After crossing the river, you’ll be in the Oltrarno (meaning The Other Side of The Arno) neighborhood, which is one of the hippest in Florence. Situated across the river Arno from the Duomo and historical center, it is a vibrant area, yet less crowded than the area around the cathedral. Jam-packed with restaurants and bars, it is a great place to spend the evening walking around the narrow, cobbled streets.

You can admire exquisite architecture wherever you go, and will soon notice how the old is elegantly blended with modern art galleries and boutique shops. Explore the different squares, notice small fountains on the street corners, and take a peek inside one of the shops to buy handicrafts and art as souvenirs – we have an Oltrarno artisan guide mentioning some really unique shops.

Oltrarno is a nice neighborhood to grab an artisan ice cream and people-watch in one of the green spaces. One of our favourite hangout spots is Piazza della Passera, with a couple of nice bars, an amazing restaurant (more on this later!) and Gelateria della Passera, a good ice cream shop.

  • Walking time from Ponte Vecchio to Piazza della Passera: 5 minutes

One day in Florence – Evening

7) Piazzale Michelangelo

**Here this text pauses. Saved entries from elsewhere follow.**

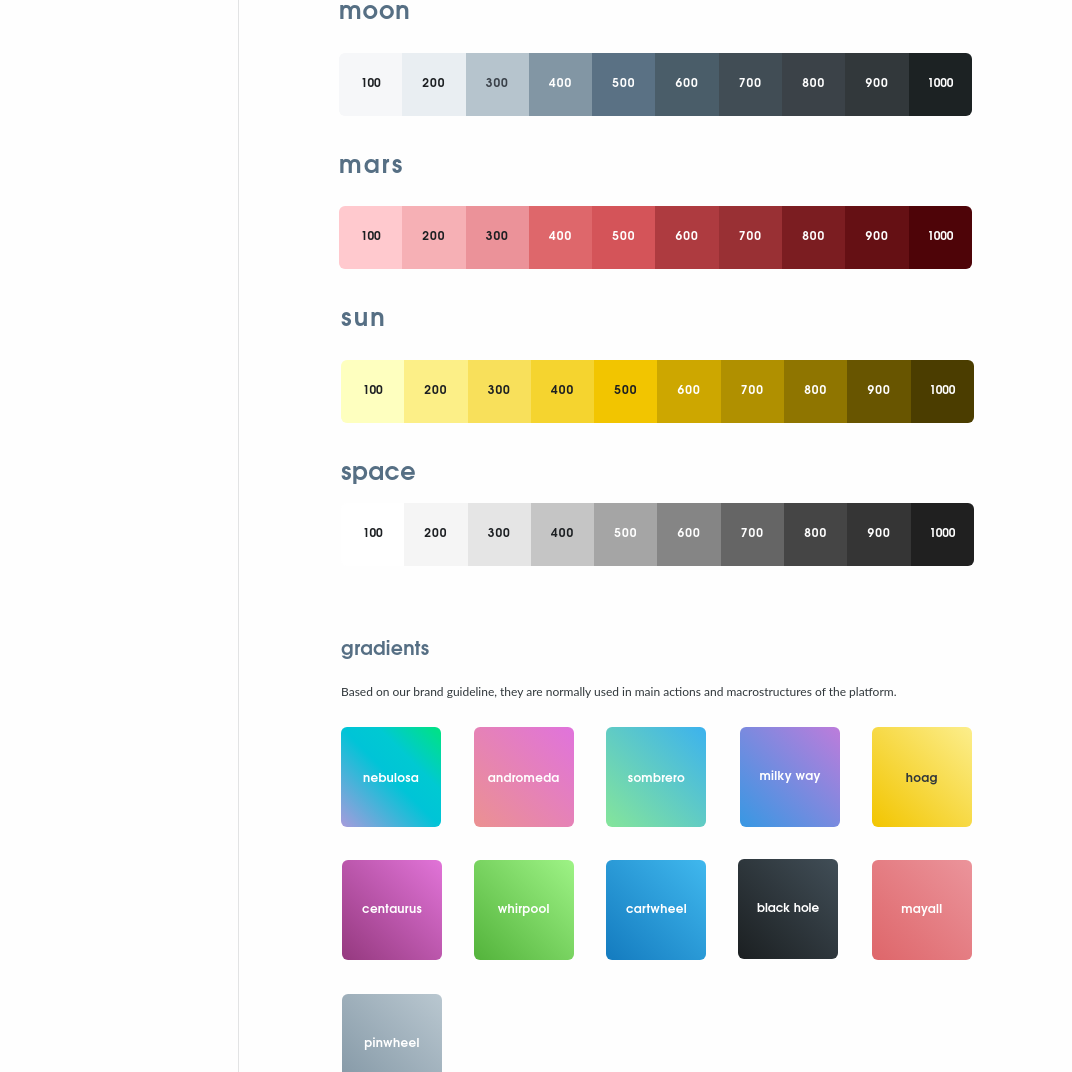
<!DOCTYPE html>
<html lang="en">
<head>
<meta charset="utf-8">
<title>Colour palettes and gradients</title>
<style>
:root {
  --page: #fefefe;
  --rule: #e2e3e4;
  --heading: #566f84;
  --body: #30373b;
  --ink: #1c1f22;
  --light: #ffffff;
  --display: "TeX Gyre Adventor", sans-serif;
}
* { box-sizing: border-box; margin: 0; padding: 0; }
html, body { width: 1072px; height: 1072px; overflow: hidden; background: var(--page); }
.layout { display: flex; width: 1072px; height: 1072px; overflow: hidden; }
.sidebar { flex: 0 0 239px; border-right: 1px solid var(--rule); }
.content { flex: 1; padding-left: 100px; }
.palette { height: 154px; }
.palette.mars { height: 153px; }
.palette.sun, .palette.space, .gradients { margin-left: 2px; }
.palette.space { height: 177px; }
h2, h3 { font-family: var(--display); font-weight: 700; color: var(--heading); white-space: nowrap; }
h2 { height: 24px; font-size: 24px; line-height: 24px; letter-spacing: 1px; }
.mars h2, .sun h2 { letter-spacing: 2.2px; }
.space h2 { letter-spacing: 0.4px; }
.scale {
  display: flex; width: 633px; height: 63px; margin-top: 29px;
  border-radius: 6px; overflow: hidden; list-style: none;
  font: 700 12px/16px var(--display); letter-spacing: 1px; color: var(--light);
}
.mars .scale { margin-top: 28px; }
.space .scale { margin-top: 18px; }
.scale li { flex: 1; display: flex; align-items: center; justify-content: center; padding-bottom: 2px; background: var(--tone); }
.scale li:first-child, .scale li:last-child { letter-spacing: -0.2px; }
.scale .dark { color: var(--ink); }
h3 { height: 24px; font-size: 19px; line-height: 24px; letter-spacing: 0.3px; }
.intro {
  width: 551px; height: 20px; margin-top: 20px;
  font: 400 12px/20px Lato, sans-serif; color: var(--body);
  white-space: nowrap; text-align-last: justify;
}
.tiles { display: grid; grid-template-columns: repeat(5, 100px); gap: 33px 32.7px; margin-top: 25px; list-style: none; }
.tile {
  display: flex; align-items: center; justify-content: center;
  height: 100px; border-radius: 6px;
  font: 700 12px/16px var(--display); letter-spacing: 0.3px;
  color: var(--light); white-space: nowrap;
}
.nebulosa, .andromeda, .sombrero, .hoag { padding-top: 4px; }
.nebulosa { background: linear-gradient(45deg, #a79bdc 0%, #00c4d7 50%, #00c9d2 68%, #00e08a 96%); }
.andromeda { background: linear-gradient(45deg, #eb9191, #e073dc); }
.sombrero { background: linear-gradient(45deg, #85e59a, #3cb2ee); }
.milky-way { position: relative; left: 1px; background: linear-gradient(45deg, #3798e3, #bd7cdb); }
.hoag { background: linear-gradient(45deg, #f2c500, #fcee8c); color: var(--body); }
.centaurus { background: linear-gradient(45deg, #95397f, #e174d8); }
.whirpool { background: linear-gradient(45deg, #53b33b, #9ef386); }
.cartwheel { background: linear-gradient(45deg, #147bbf, #40b8ee); }
.black-hole { position: relative; left: -1px; top: -1px; background: linear-gradient(45deg, #1b1f21, #414e57); letter-spacing: 0; }
.mayall { background: linear-gradient(45deg, #de666a, #eb949b); }
.pinwheel { margin-top: 1px; background: linear-gradient(45deg, #8296a4, #b9c7d0); }
.centaurus, .pinwheel { margin-left: 1px; margin-right: -1px; }
</style>
</head>
<body>
<div class="layout">
  <aside class="sidebar"></aside>
  <main class="content">
    <section class="palette moon">
      <h2>moon</h2>
      <ol class="scale">
        <li class="dark" style="--tone:#f6f7f9">100</li>
        <li class="dark" style="--tone:#e9eef2">200</li>
        <li style="--tone:#b6c4cd;color:#3a4149">300</li>
        <li style="--tone:#8296a4">400</li>
        <li style="--tone:#5a7184">500</li>
        <li style="--tone:#4a5d69">600</li>
        <li style="--tone:#414d55">700</li>
        <li style="--tone:#3b4248">800</li>
        <li style="--tone:#32383b">900</li>
        <li style="--tone:#1c2223">1000</li>
      </ol>
    </section>
    <section class="palette mars">
      <h2>mars</h2>
      <ol class="scale">
        <li class="dark" style="--tone:#ffc9ce">100</li>
        <li class="dark" style="--tone:#f6b0b5">200</li>
        <li class="dark" style="--tone:#eb9299">300</li>
        <li style="--tone:#de676b">400</li>
        <li style="--tone:#d45459">500</li>
        <li style="--tone:#ae3b40">600</li>
        <li style="--tone:#993034">700</li>
        <li style="--tone:#7b1d21">800</li>
        <li style="--tone:#651014">900</li>
        <li style="--tone:#4e0408">1000</li>
      </ol>
    </section>
    <section class="palette sun">
      <h2>sun</h2>
      <ol class="scale">
        <li class="dark" style="--tone:#feffbf">100</li>
        <li class="dark" style="--tone:#fcef87">200</li>
        <li class="dark" style="--tone:#f8e05b">300</li>
        <li class="dark" style="--tone:#f5d42f">400</li>
        <li class="dark" style="--tone:#f2c500">500</li>
        <li style="--tone:#cda700">600</li>
        <li style="--tone:#b09000">700</li>
        <li style="--tone:#8f7500">800</li>
        <li style="--tone:#685500">900</li>
        <li style="--tone:#4b3d00">1000</li>
      </ol>
    </section>
    <section class="palette space">
      <h2>space</h2>
      <ol class="scale">
        <li class="dark" style="--tone:#ffffff">100</li>
        <li class="dark" style="--tone:#f5f5f5">200</li>
        <li class="dark" style="--tone:#e5e5e5">300</li>
        <li class="dark" style="--tone:#c5c5c5">400</li>
        <li style="--tone:#a5a5a5">500</li>
        <li style="--tone:#858585">600</li>
        <li style="--tone:#656565">700</li>
        <li style="--tone:#454545">800</li>
        <li style="--tone:#353535">900</li>
        <li style="--tone:#202020">1000</li>
      </ol>
    </section>
    <section class="gradients">
      <h3>gradients</h3>
      <p class="intro">Based on our brand guideline, they are normally used in main actions and macrostructures of the platform.</p>
      <ul class="tiles">
        <li class="tile nebulosa">nebulosa</li>
        <li class="tile andromeda">andromeda</li>
        <li class="tile sombrero">sombrero</li>
        <li class="tile milky-way">milky way</li>
        <li class="tile hoag">hoag</li>
        <li class="tile centaurus">centaurus</li>
        <li class="tile whirpool">whirpool</li>
        <li class="tile cartwheel">cartwheel</li>
        <li class="tile black-hole">black hole</li>
        <li class="tile mayall">mayall</li>
        <li class="tile pinwheel">pinwheel</li>
      </ul>
    </section>
  </main>
</div>
</body>
</html>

Florence Duomo Complete
Beautiful Florence from Piazzale Michelangelo in the winter

Piazzale Michelangelo is one of the best viewpoints in Florence, with panoramic views of the city and the army of medieval bridges crossing the Arno River. Among them, the iconic Ponte Vecchio. Before you, the Duomo and the Palazzo Vecchio Tower dominate the skyline alongside other famous structures.

It is a popular spot for sunset and gives you a lot of photography opportunities. Besides the views, you can see a bronze replica of Michelangelo’s famous statue David and other pieces of the artist’s work.

The square was built by Guiseppe Poggi in 1869 during the brief period Florence was Italy’s capital city. It was dedicated to the important Renaissance artist Michelangelo, which explains the replicas of his work found on the square. Originally, Poggi wanted to place a replica of all the artist’s sculptures, but this never happened.

There are a few restaurants and cafés on the square where you can get something to eat or a drink with a view. Ice cream stalls are also available in the summer.

  • Walking time from Piazza della Passera: 23 minutes, or take bus number 12 from Pescaia di Santa Rosa stop.

8) Dinner at I’Brindellone or 4 Leoni

After admiring the sunset from Piazzale Michelangelo, it will probably be time for dinner, or to head back if you’re on a day trip. 

If you can squeeze in one dinner in Florence, I have two recommendations – I’Brindellone, a lively Tuscan trattoria in the Santo Spirito neighbourhood, with Calcio Fiorentino-inspired decor and amazing bistecca alla fiorentina; or 4 Leoni in Piazza della Passera, also focusing on Tuscan classics with a twist like ribollita (a vegetable soup with dry bread), fresh pasta, and grilled meat and seafood specialties. 

Make sure you book ahead at both places, especially if you want to sit outside at 4 Leoni!

  • Walking time from Piazzale Michelangelo to 4 Leoni: 23 minutes, or take bus number 12 from Pescaia di Santa Rosa stop.
  • Walking time from Piazzale Michelangelo to I’Brindellone: 29 minutes, or take bus number 13 to Piazza Tasso.